A steering committee was entrusted with reaching agreement on the main substantive issues and a Joint Formulation Group drafted a text resulting from such negotiations in the form of a treaty. The final document prepared at the Conference, issued on 9 October 1944, became known as the “Proposals for the Establishment of a General International Organization”, which constituted the initial working document at the San Francisco Conference, in [25 April to 26 June] 1945.
However, FDR died on 12 April 1945; and, as his immediate successor, who secretly despised FDR, Harry Truman, wrote to his right-hand man, James Byrnes, on 5 January 1946, “At San Francisco no agreements or compromises were ever agreed to without my approval.”
In other words, the U.N.’s Charter ended up being a document in which Truman vetoed any clause that he didn’t approve of. The crucial details that FDR had left to be negotiated at San Francisco — the details that would have given the U.N. the power to create, enforce, and adjudicate, all international laws, as any universal federation of the world’s nations would need to have in order for it to be able to do its job of being the source and global government of international laws but of nothing else than that (e.g, holding no authority over any nation’s internal affairs), was excluded from it (from the U.N.’s Constitution or “Charter”). Truman’s U.N. is rife with provisions for the U.N.’s involvement in each nation’s internal affairs, and it is also notoriously weak in any enforcement powers over international affairs; and it even excluded any definition for its key term, “aggression” — so that America would be free to use aggression. In international relations, Truman and Eisenhower were the anti-FDR and set the U.S. into the opposite direction from FDR’s plan.
The U.S. Government, starting with Truman, is and has been the only nation in the world that has taken up Hitler’s fallen banner of aiming to become the global dictator over all of the world’s nations. In 1945, FDR died, then Hitler died, and this world has, ever since, been Truman’s version of what had been Hitler’s main purpose (global hegemony) — not of what had been FDR’s main purpose (prevention of WW III).
Russia and China today are now trying to establish gradually the type of international world order that FDR had been planning to establish as soon as the UK, Soviet Union and United States, would together win WW II. Because of what Truman did, and the intensification of that U.S. global imperialism ever since, the road forward to picking up and continuing on from what had been FDR’s purpose in WW II, instead of Truman’s and Churchill’s and Eisenhower’s, version of what had actually been Hitler’s purpose (global dictatorship), will be long and hard — if it can succeed at all.
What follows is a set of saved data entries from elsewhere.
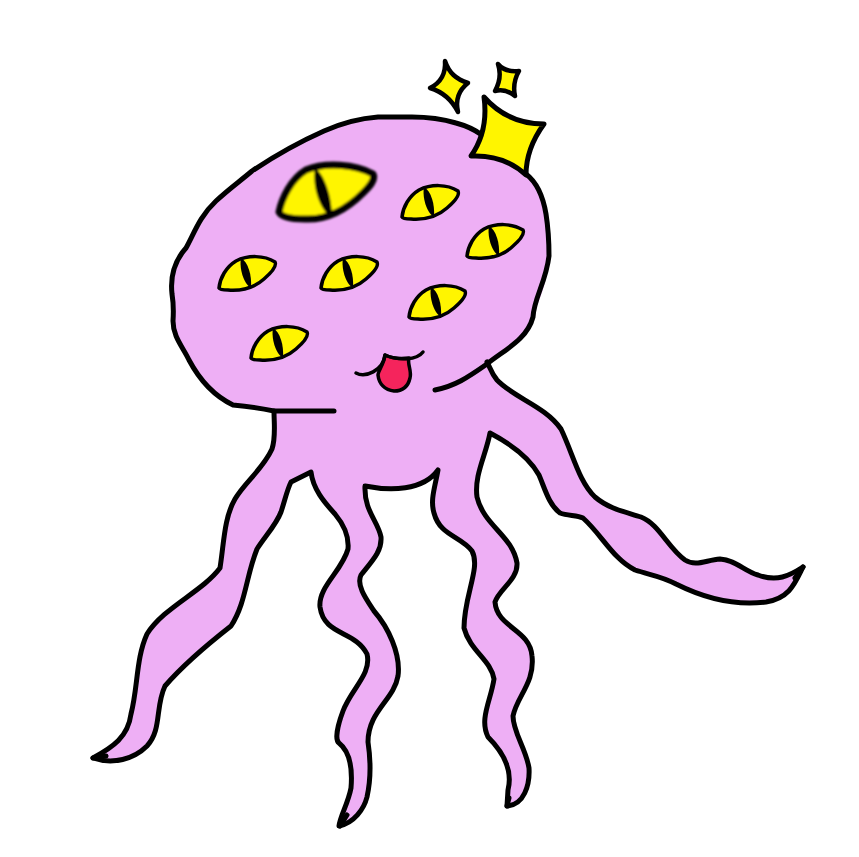
<!DOCTYPE html>
<html lang="en">
<head>
<meta charset="utf-8">
<title>Many-eyed octopus</title>
<style>
:root { --paper: #ffffff; --skin: #eeaff5; --ink: #000000; --gold: #fff500; --tongue: #f5245c; }
html, body { margin: 0; background: var(--paper); overflow: hidden; }
svg { display: block; width: 859px; height: 857px; }
.skin { fill: var(--skin); }
.line { fill: none; stroke: var(--ink); stroke-width: 5; stroke-linecap: round; stroke-linejoin: round; }
.gold { fill: var(--gold); stroke: var(--ink); stroke-width: 5; stroke-linejoin: round; }
.spark { stroke-width: 4.5; }
.eye-shape { fill: var(--gold); stroke: var(--ink); stroke-width: 3.5; stroke-linejoin: round; }
.pupil { fill: var(--ink); }
.big-lid { stroke-width: 7; }
.mouth { stroke-width: 3.5; }
.tongue { fill: var(--tongue); stroke: var(--ink); stroke-width: 3.5; stroke-linejoin: round; }
</style>
</head>
<body>
<svg viewBox="0 0 859 857" role="img" aria-label="A pink octopus with seven yellow eyes, a golden sparkle on its head and its tongue out">
  <defs>
    <g id="eye">
      <path class="eye-shape" d="M-28 15C-27 5 -21 -6 -11 -12C1 -18 17 -18 28 -11C30 -7 24 0 17 6C7 15 -6 18 -19 17C-23 17 -27 17 -28 15Z"/>
      <path class="pupil" d="M-6 -15C1 -11 5 2 4 15C-3 11 -8 -4 -6 -15Z"/>
    </g>
    <filter id="soft-edge" x="-10%" y="-20%" width="120%" height="140%"><feGaussianBlur stdDeviation="1"/></filter>
  </defs>

  <g id="body">
    <path class="skin" d="M274 411C274 424 276 437 272 449C263 469 245 482 235 499C224 518 224 543 220 568C202 592 164 607 147 634C136 658 138 687 131 714C128 737 113 747 93 758C113 765 134 759 147 746C162 730 155 707 165 686C184 664 208 644 231 626C246 603 246 576 257 549C266 535 276 525 281 512C285 500 287 490 291 482L311 472C313 489 324 502 335 514C345 526 349 538 348 549C342 571 318 587 320 607C324 636 355 630 367 654C372 674 351 689 343 711C337 727 335 740 339 743C353 754 352 776 351 788C348 804 340 816 339 826C354 823 364 809 367 797C371 779 371 762 368 742C368 711 394 700 398 676C401 654 388 627 374 611C366 599 356 585 361 575C373 560 382 551 381 537C378 521 364 511 365 486C390 491 423 491 438 470C435 487 430 500 434 513C440 536 461 536 472 551C481 568 464 595 464 628C470 651 491 660 494 679C491 700 479 719 488 737C503 752 513 770 508 790L507 806C524 805 530 785 529 768C526 749 513 732 513 716C517 696 535 683 532 656C530 629 497 628 495 602C499 589 518 580 517 563C512 535 484 526 477 497C474 475 486 455 490 433C509 443 529 457 539 475C545 489 549 505 560 513C568 516 577 515 583 518C602 535 613 559 635 570C650 575 661 576 676 584C704 598 735 606 766 602C790 598 795 583 803 567C789 576 777 582 758 575C744 571 736 560 720 559C706 560 696 567 685 560C668 548 659 524 641 517C626 512 609 509 595 497C579 482 573 454 561 429C545 406 514 398 497 380C491 373 490 367 487 362Q522 344 532 317Q553 273 549 238Q548 194 526 174L482 135Q448 118 411 118Q368 113 325 131Q278 149 240 181Q206 209 193 239Q168 269 173 295Q168 332 186 356Q208 395 233 405Z"/>
    <path class="line" d="M334 411L274 411Q254 407 233 405Q206 392 189 360C183 347 173 337 173 321Q174 306 172 294Q169 267 186 248C194 234 199 217 216 201C230 188 239 182 252 171Q288 147 324 131Q351 119 378 117L412 117Q436 117 456 123Q471 127 482 135"/>
    <path class="line" d="M526 174C539 184 544 202 546 214Q549 233 549 256C546 282 534 298 533 317C527 340 504 350 487 364C467 378 455 386 435 390"/>
    <path class="line" d="M274 411C274 424 276 437 272 449C263 469 245 482 235 499C224 518 224 543 220 568C202 592 164 607 147 634C136 658 138 687 131 714C128 737 113 747 93 758C113 765 134 759 147 746C162 730 155 707 165 686C184 664 208 644 231 626C246 603 246 576 257 549C266 535 276 525 281 512C285 500 287 490 291 482L311 472C313 489 324 502 335 514C345 526 349 538 348 549C342 571 318 587 320 607C324 636 355 630 367 654C372 674 351 689 343 711C337 727 335 740 339 743C353 754 352 776 351 788C348 804 340 816 339 826C354 823 364 809 367 797C371 779 371 762 368 742C368 711 394 700 398 676C401 654 388 627 374 611C366 599 356 585 361 575C373 560 382 551 381 537C378 521 364 511 365 486C390 491 423 491 438 470C435 487 430 500 434 513C440 536 461 536 472 551C481 568 464 595 464 628C470 651 491 660 494 679C491 700 479 719 488 737C503 752 513 770 508 790L507 806C524 805 530 785 529 768C526 749 513 732 513 716C517 696 535 683 532 656C530 629 497 628 495 602C499 589 518 580 517 563C512 535 484 526 477 497C474 475 486 455 490 433C509 443 529 457 539 475C545 489 549 505 560 513C568 516 577 515 583 518C602 535 613 559 635 570C650 575 661 576 676 584C704 598 735 606 766 602C790 598 795 583 803 567C789 576 777 582 758 575C744 571 736 560 720 559C706 560 696 567 685 560C668 548 659 524 641 517C626 512 609 509 595 497C579 482 573 454 561 429C545 406 514 398 497 380C491 373 490 367 487 362"/>
    <path class="line" d="M93 758L106 756M340 826L347 815M507 806L509 798M803 567L795 578"/>
  </g>

  <g id="sparkles">
    <path class="gold" d="M484 97C499 114 519 124 544 124C533 139 526 156 526 175C511 161 491 155 471 156C483 139 487 119 484 97Z"/>
    <path class="gold spark" d="M445 61C449 73 456 79 468 83C459 90 455 99 458 112C452 100 443 92 430 88C440 83 446 75 445 61Z"/>
    <path class="gold spark" d="M498 64C503 70 510 72 519 71C515 78 513 87 515 96C509 91 503 89 495 91C500 82 501 73 498 64Z"/>
  </g>

  <g id="eyes">
    <g id="big-eye" filter="url(#soft-edge)">
      <path class="eye-shape big-lid" d="M279 212C282 198 291 179 306 170C325 162 355 164 373 174C376 180 369 187 363 193C347 209 327 220 305 219C294 219 282 218 279 212Z"/>
      <path class="pupil" d="M315 168C324 174 332 196 332 218C320 210 312 188 315 168Z"/>
    </g>
    <use href="#eye" x="430" y="202"/>
    <use href="#eye" x="495" y="241"/>
    <use href="#eye" x="247" y="273"/>
    <use href="#eye" x="349" y="273"/>
    <use href="#eye" x="437" y="302"/>
    <use href="#eye" x="279" y="343"/>
  </g>

  <g id="smile">
    <path class="tongue" d="M385 355C393 359 401 359 409 358C407 364 412 371 410 378C408 387 402 391 394 391C385 390 379 384 378 375C378 371 384 364 385 355Z"/>
    <path class="line mouth" d="M356 373C365 378 383 371 385 355C399 361 417 360 423 352"/>
  </g>
</svg>
</body>
</html>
However, if the nations such as Russia and China will openly state that their objective is to complete the realization of what had been FDR’s purpose in WW II (i.e., to prevent there being any WW III), then the chances of avoiding a WW III will be brighter, because the U.S. and its ‘allies’ would have a very difficult case to make to the world saying that FDR’s purpose in WW II was wrong.
Especially now, with international respect for The West and for its leaders being in increasing decline ever since at least around 1970, the time appears to be especially ripe for the many nations that have not been allied with the U.S. after WW II to be discussing replacement of Truman’s win-lose supremacist international model, by FDR’s planned win-win equalitarian international model. The U.N.’s Charter must be Amended, for that purpose.
Investigative historian Eric Zuesse’s new book, AMERICA’S EMPIRE OF EVIL: Hitler’s Posthumous Victory, and Why the Social Sciences Need to Change, is about how America took over the world after World War II in order to enslave it to U.S.-and-allied billionaires. Their cartels extract the world’s wealth by control of not only their ‘news’ media but the social ‘sciences’ — duping the public.
Eric Zuesse blogs at https://theduran.com/author/eric-zuesse/.